We’ve all been there at one time or another – the logical conversation that suddenly turns emotional. The irrational leader’s flame consumes everything in its path, the spoken word oxygen that feeds the fire into a frenzied tempest of damage and destruction. Dramatic enough for you? You get the point. And whether it involves negotiating a raise, a project, what you’re having for dinner, a movie choice or a business relationship, it helps to have a few pointers to help you get through those unexpectedly difficult times.
The Latz Negotiation Institute wrote a piece in December of 2000 entitled, Dealing With the Irrational, Real or Posed, Is Tough. The article argues that one of the most critical (and difficult) pieces to assess is whether the other party is truly irrational or simply trying to appear irrational. So how does one diagnose truth versus fiction?
“First, take a deep breath. This is not your garden-variety negotiation and it will require you to dig deeper than usual into your negotiation toolbox…. Then closely observe and evaluate the sincerity of your counter-party’s allegedly irrational actions.

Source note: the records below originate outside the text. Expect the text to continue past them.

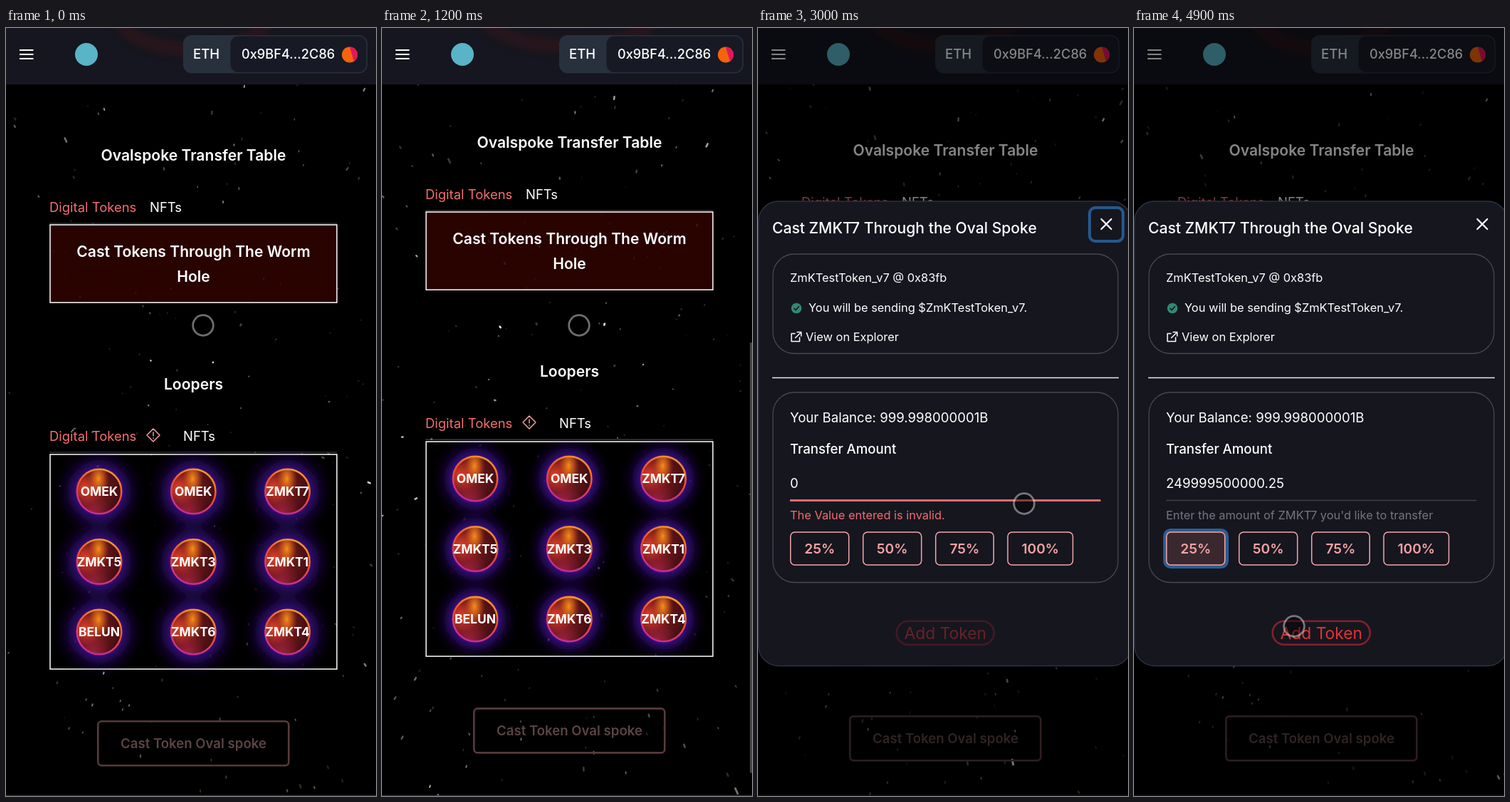
These frames come from a looping animation (520 px wide and 1077 px high, 5 s). An HTML page with a canvas:

```html
<!DOCTYPE html>
<html lang="en">
<head>
<meta charset="utf-8">
<title>Token transfer</title>
<style>
  html, body { margin: 0; width: 100%; height: 100%; overflow: hidden; background: #000; }
  canvas, svg { position: absolute; left: 0; top: 0; width: 520px; height: 1077px; }
  text { font-family: Inter, "Open Sans", sans-serif; fill: #fff; font-size: 18.6px; }
  .mid { text-anchor: middle; }
  .head { font-size: 21.1px; font-weight: 600; }
  .tab { font-size: 18.45px; }
  .on { fill: #f56f6f; }
  .small { font-size: 16.4px; }
  .label { font-size: 17.4px; font-weight: 700; text-anchor: middle; }
  .pct { font-size: 19.2px; font-weight: 600; fill: #f4a3a3; text-anchor: middle; }
  .line { fill: none; stroke: #fff; stroke-width: 1.5; stroke-linecap: round; stroke-linejoin: round; }
  .card { fill: none; stroke: #464753; stroke-width: 1.3; }
</style>
</head>
<body>
<canvas id="sky" width="520" height="1077"></canvas>
<svg viewBox="0 0 520 1077">
  <defs>
    <radialGradient id="body" cx=".3" cy=".45" r=".75">
      <stop offset="0" stop-color="#a8281e"/>
      <stop offset=".5" stop-color="#651618"/>
      <stop offset="1" stop-color="#3a0c12"/>
    </radialGradient>
    <radialGradient id="lit" cx=".16" cy=".42" r=".4">
      <stop offset="0" stop-color="#ee4a2a" stop-opacity=".8"/>
      <stop offset="1" stop-color="#dd3a2c" stop-opacity="0"/>
    </radialGradient>
    <radialGradient id="flare">
      <stop offset="0" stop-color="#f5901c"/>
      <stop offset=".5" stop-color="#d8641a" stop-opacity=".65"/>
      <stop offset="1" stop-color="#b04018" stop-opacity="0"/>
    </radialGradient>
    <radialGradient id="foot" cx=".35" cy="1" r=".45">
      <stop offset="0" stop-color="#b02648" stop-opacity=".8"/>
      <stop offset="1" stop-color="#b02648" stop-opacity="0"/>
    </radialGradient>
    <linearGradient id="rim" x1=".75" y1="0" x2=".35" y2="1">
      <stop offset="0" stop-color="#ffa21f"/>
      <stop offset=".45" stop-color="#f0502c"/>
      <stop offset="1" stop-color="#c42a9c"/>
    </linearGradient>
    <filter id="halo" x="-30%" y="-30%" width="160%" height="160%"><feGaussianBlur id="haloBlur" stdDeviation="5"/></filter>
    <filter id="soft" x="-50%" y="-100%" width="200%" height="300%"><feGaussianBlur stdDeviation="7"/></filter>
    <clipPath id="bar"><rect width="520" height="79.5"/></clipPath>
    <clipPath id="disc"><circle r="31"/></clipPath>
    <g id="planet">
      <circle r="31" fill="url(#body)"/>
      <circle r="31" fill="url(#lit)"/>
      <circle r="31" fill="url(#foot)"/>
      <ellipse cx="-1" cy="-18" rx="15" ry="27" fill="url(#flare)" clip-path="url(#disc)"/>
      <circle r="31.2" fill="none" stroke="url(#rim)" stroke-width="2.6"/>
      <path id="streak" d="M-33-19L-14-29M-30-15L-16-22" stroke="#f7b3b0" stroke-width="1.2"/>
    </g>
    <circle id="glow" r="36.5" fill="#5c12dc"/>
  </defs>

  <g id="page">
    <text class="head mid" x="263.5" y="186">Ovalspoke Transfer Table</text>
    <text class="tab on" x="61" y="258">Digital Tokens</text>
    <text class="tab" x="202" y="258">NFTs</text>
    <path d="M61 274H465M61 595H465" stroke="#4a4a4a" stroke-width="1.2"/>
    <rect x="62" y="276" width="403" height="109" fill="#320400" fill-opacity=".8" stroke="#fff" stroke-width="1.5"/>
    <text class="head mid" x="263.5" y="320.5">Cast Tokens Through The Worm</text>
    <text class="head mid" x="263.5" y="355.5">Hole</text>
    <text class="head mid" x="263.5" y="507">Loopers</text>
    <text class="tab on" x="61" y="579">Digital Tokens</text>
    <path class="line" style="stroke:#f3a0a0" d="M207 562L216 571L207 580L198 571ZM207 567V572M207 575V575.4"/>
    <text class="tab" x="249" y="579">NFTs</text>
    <rect x="62" y="598" width="403" height="301" fill="#000" fill-opacity=".55" stroke="#fff" stroke-width="1.5"/>
    <g id="halos" filter="url(#halo)"></g>
    <g id="tokens"></g>
    <rect x="129.3" y="972.3" width="268" height="62" rx="5" fill="none" stroke="#573a3b" stroke-width="2.6"/>
    <text class="mid" x="263.5" y="1010" style="font-weight:600;fill:#5d4344">Cast Token Oval spoke</text>
  </g>

  <g clip-path="url(#bar)">
    <rect width="520" height="79.5" fill="#15161f"/>
    <ellipse id="swirl" cx="263" cy="-22" rx="100" ry="48" fill="none" stroke="#6a1710" stroke-width="13" opacity=".33" filter="url(#soft)"/>
  </g>
  <path d="M19 31H38.5M19 37H38.5M19 43H38.5" stroke="#fff" stroke-width="2"/>
  <circle cx="113" cy="37" r="16" fill="#58b4c6"/>
  <rect x="249" y="10" width="259" height="53.5" rx="12" fill="#29303d"/>
  <rect x="315.5" y="11.5" width="191" height="50.5" rx="11" fill="#171a25"/>
  <text x="263" y="43" style="font-weight:500">ETH</text>
  <text x="331" y="43" style="font-weight:500;font-size:18.2px">0x9BF4...2C86</text>
  <circle cx="483" cy="37.5" r="11" fill="#f5640a"/>
  <path d="M483 26.5A11 11 0 0 1 489 46.7Z" fill="#e3155f"/>
  <rect y="1075.6" width="520" height="1.4" fill="#2c2d30"/>
  <rect id="thumb" x="517" width="3" height="604" rx="1.5" fill="#59595c" fill-opacity=".75"/>

  <g id="dialog">
    <rect width="520" height="1077" fill="#000" fill-opacity=".48"/>
    <rect x=".7" y="243" width="524" height="651.5" rx="28" fill="#16161f" stroke="#2b3344" stroke-width="1.3"/>
    <text x="20" y="288" style="font-size:21.1px;font-weight:500">Cast ZMKT7 Through the Oval Spoke</text>
    <rect id="closeRing" x="466" y="252" width="47" height="47" rx="8" fill="none" stroke="#27588c" stroke-width="4"/>
    <path class="line" style="stroke-width:2.2" d="M482.5 268L496.5 282M496.5 268L482.5 282"/>

    <rect class="card" x="21" y="317" width="485" height="139.5" rx="30"/>
    <text class="small" x="45" y="356">ZmKTestToken_v7 @ 0x83fb</text>
    <circle cx="54" cy="393" r="7.3" fill="#318873"/>
    <path class="line" style="stroke:#16161f" d="M50.8 393.3L53.2 395.6L57.4 390.6"/>
    <text class="small" x="71" y="397.5">You will be sending $ZmKTestToken_v7.</text>
    <path class="line" d="M52 428.5H47V439.5H58.5V434M55 426.5H60.7V432M60.5 426.7L52.5 434.5"/>
    <text class="small" x="67" y="438.5">View on Explorer</text>
    <path d="M20 490.5H507" stroke="#e8e8ea" stroke-width="1.4"/>

    <rect class="card" x="21" y="511" width="485" height="266.5" rx="30"/>
    <text x="45" y="552.5">Your Balance: 999.998000001B</text>
    <text x="45" y="597" style="font-weight:500">Transfer Amount</text>
    <text id="amount" x="45" y="645">0</text>
    <path id="rule" d="M45 662.5H481.5"/>
    <text id="hint" class="small" x="45" y="688.5"></text>
    <rect id="pctRing" x="43.5" y="704.5" width="87" height="51" rx="8" fill="#39292f" stroke="#2d5c92" stroke-width="5"/>
    <g id="shares"></g>
    <g id="add">
      <rect x="194.7" y="831.7" width="137" height="33" rx="16.5" fill="none" stroke="#84202a" stroke-width="2.6"/>
      <text class="mid" x="263.3" y="856.5" style="font-size:22.8px;fill:#e03434">Add Token</text>
    </g>
  </g>
  <circle id="cursor" r="14.3" fill="#000" fill-opacity=".42" stroke="#fff" stroke-opacity=".43" stroke-width="2.8"/>
</svg>
<script>
const LOOP = 5000, STEP = 100;
const $ = id => document.getElementById(id);
const set = (id, attrs) => { for (const k in attrs) $(id).setAttribute(k, attrs[k]); };

// Rows of [time, value, value...], eased between neighbours.
function track(rows, t) {
  const i = rows.findIndex(r => r[0] > t);
  if (i < 0) return rows[rows.length - 1].slice(1);
  if (i === 0) return rows[0].slice(1);
  const a = rows[i - 1], b = rows[i];
  const u = (t - a[0]) / (b[0] - a[0]), e = u * u * (3 - 2 * u);
  return a.slice(1).map((v, k) => v + (b[k + 1] - v) * e);
}

const scrollRows = [[0, 0], [100, 0], [600, 38], [900, 38], [1400, 7]];
const cursorRows = [
  [0, 277, 417], [1200, 277, 417], [1600, 264, 472], [2300, 403, 656], [2600, 407, 662],
  [2800, 405, 662], [3000, 374, 667], [3600, 90, 731], [3900, 87, 732],
  [4200, 128, 798], [4700, 222, 837], [4900, 225, 839]
];
const dialogRows = [[2700, 0], [2900, 1]];
const PICKED = 3800;

const names = ["OMEK", "OMEK", "ZMKT7", "ZMKT5", "ZMKT3", "ZMKT1", "BELUN", "ZMKT6", "ZMKT4"];
const spots = names.map((name, i) => [131 + 132.3 * (i % 3), 650 + 98.5 * Math.floor(i / 3), name]);
const useAll = id => spots.map(([x, y]) => `<use href="#${id}" x="${x}" y="${y}"/>`).join("");
$("halos").innerHTML = useAll("glow");
$("tokens").innerHTML = useAll("planet") +
  spots.map(([x, y, name]) => `<text class="label" x="${x}" y="${y + 6}">${name}</text>`).join("");

$("shares").innerHTML = [[45.7, 82], [147.7, 82], [249.7, 81.5], [351, 91.5]].map(([x, w], i) =>
  `<rect x="${x}" y="707" width="${w}" height="46" rx="6" fill="none" stroke="#f4a7a7" stroke-width="1.5"/>
   <text class="pct" x="${x + w / 2}" y="737">${25 * (i + 1)}%</text>`).join("");

let seed = 71;
const random = () => (seed = seed * 16807 % 2147483647) / 2147483647;
const stars = Array.from({ length: 420 }, () => ({
  x: (random() - .5) * 540, y: (random() - .5) * 1100, phase: random(), light: .2 + .8 * random() ** 2
}));
const sky = $("sky").getContext("2d");
sky.lineCap = "round";

function drawStars(t) {
  sky.clearRect(0, 0, 520, 1077);
  sky.strokeStyle = "#fff";
  for (const s of stars) {
    const z = 1.15 - (s.phase + t / LOOP) % 1;
    const near = 1.15 - z;
    const x = s.x / z, y = s.y / z;
    if (Math.abs(x) > 270 || Math.abs(y) > 550) continue;
    const tail = 1 - Math.min(.004 / z, .014);
    sky.globalAlpha = s.light * Math.min(1, .3 + near);
    sky.lineWidth = 1.5 + near * 1.5;
    sky.beginPath();
    sky.moveTo(262 + x, 540 + y);
    sky.lineTo(262 + x * tail, 540 + y * tail);
    sky.stroke();
  }
}

function render(t) {
  drawStars(t);
  const [scroll] = track(scrollRows, t);
  set("page", { transform: `translate(0 ${-scroll})` });
  set("thumb", { y: 431.5 + scroll * .52, opacity: t >= 100 && t < 2200 ? 1 : 0 });
  set("swirl", { rx: 105 + 18 * Math.sin(t / 900), cy: -22 + 4 * Math.cos(t / 700) });

  const pulse = .5 + .5 * Math.cos(2 * Math.PI * t / 1450);
  set("haloBlur", { stdDeviation: 4.5 + 10 * pulse });
  set("streak", { opacity: t >= 1500 && t < 1700 ? 1 : 0 });

  const picked = t >= PICKED;
  set("dialog", { opacity: track(dialogRows, t)[0] });
  set("closeRing", { opacity: picked ? 0 : 1 });
  set("pctRing", { opacity: picked ? 1 : 0 });
  set("add", { opacity: picked ? 1 : .4 });
  set("rule", { stroke: picked ? "#3d3e49" : "#ee6a6a", "stroke-width": picked ? 1.4 : 3 });
  $("amount").textContent = picked ? "249999500000.25" : "0";
  $("hint").textContent = picked ? "Enter the amount of ZMKT7 you'd like to transfer" : "The Value entered is invalid.";
  $("hint").style.fill = picked ? "#74757e" : "#f06c6c";

  const [x, y] = track(cursorRows, t);
  set("cursor", { cx: x, cy: y });
}

function tick() {
  render(Math.floor(performance.now() % LOOP / STEP) * STEP);
  requestAnimationFrame(tick);
}
tick();
</script>
</body>
</html>
```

Listen carefully to what that person is telling you – verbally and nonverbally. Are their actions consistently irrational, or is their irrational behavior limited to certain instances or episodic in nature? The more limited and inconsistent the irrational behavior, the more likely it’s a ploy.”
And if they are faking their irrationality?
“Our natural response? Give him whatever he wants. He’s crazy, and he’s got his finger on the nuclear trigger. We can’t take the chance that he’ll push it, so we better concede. [Instead] find an opportunity to openly point out our knowledge of their acting talents. Then treat them like any other rational but tricky negotiation opponent.”
But what if they are truly irrational?
“Explore the reasons underlying their irrational behavior. Find out why they’re so consumed with anger that they can’t listen to reason. Perhaps it’s a personality conflict. Or perhaps an unrelated event has put them into this temporary state of mind… If it’s an emotional outburst or related to a recent traumatic event, take a break. Given sufficient time, individuals often will become more reasoned and reasonable. And if none of this works, re-evaluate your leverage and your alternative to this agreement. How much do you really need or want an agreement with an irrational individual? After all, terminating the negotiation may be your only rational course of action.”
All excellent guidance. Beyond Latz’ advice, look to organizations such as Vantage Partners to help with your most complex, global negotiations. Keep your cool, and let’s keep the conversation going.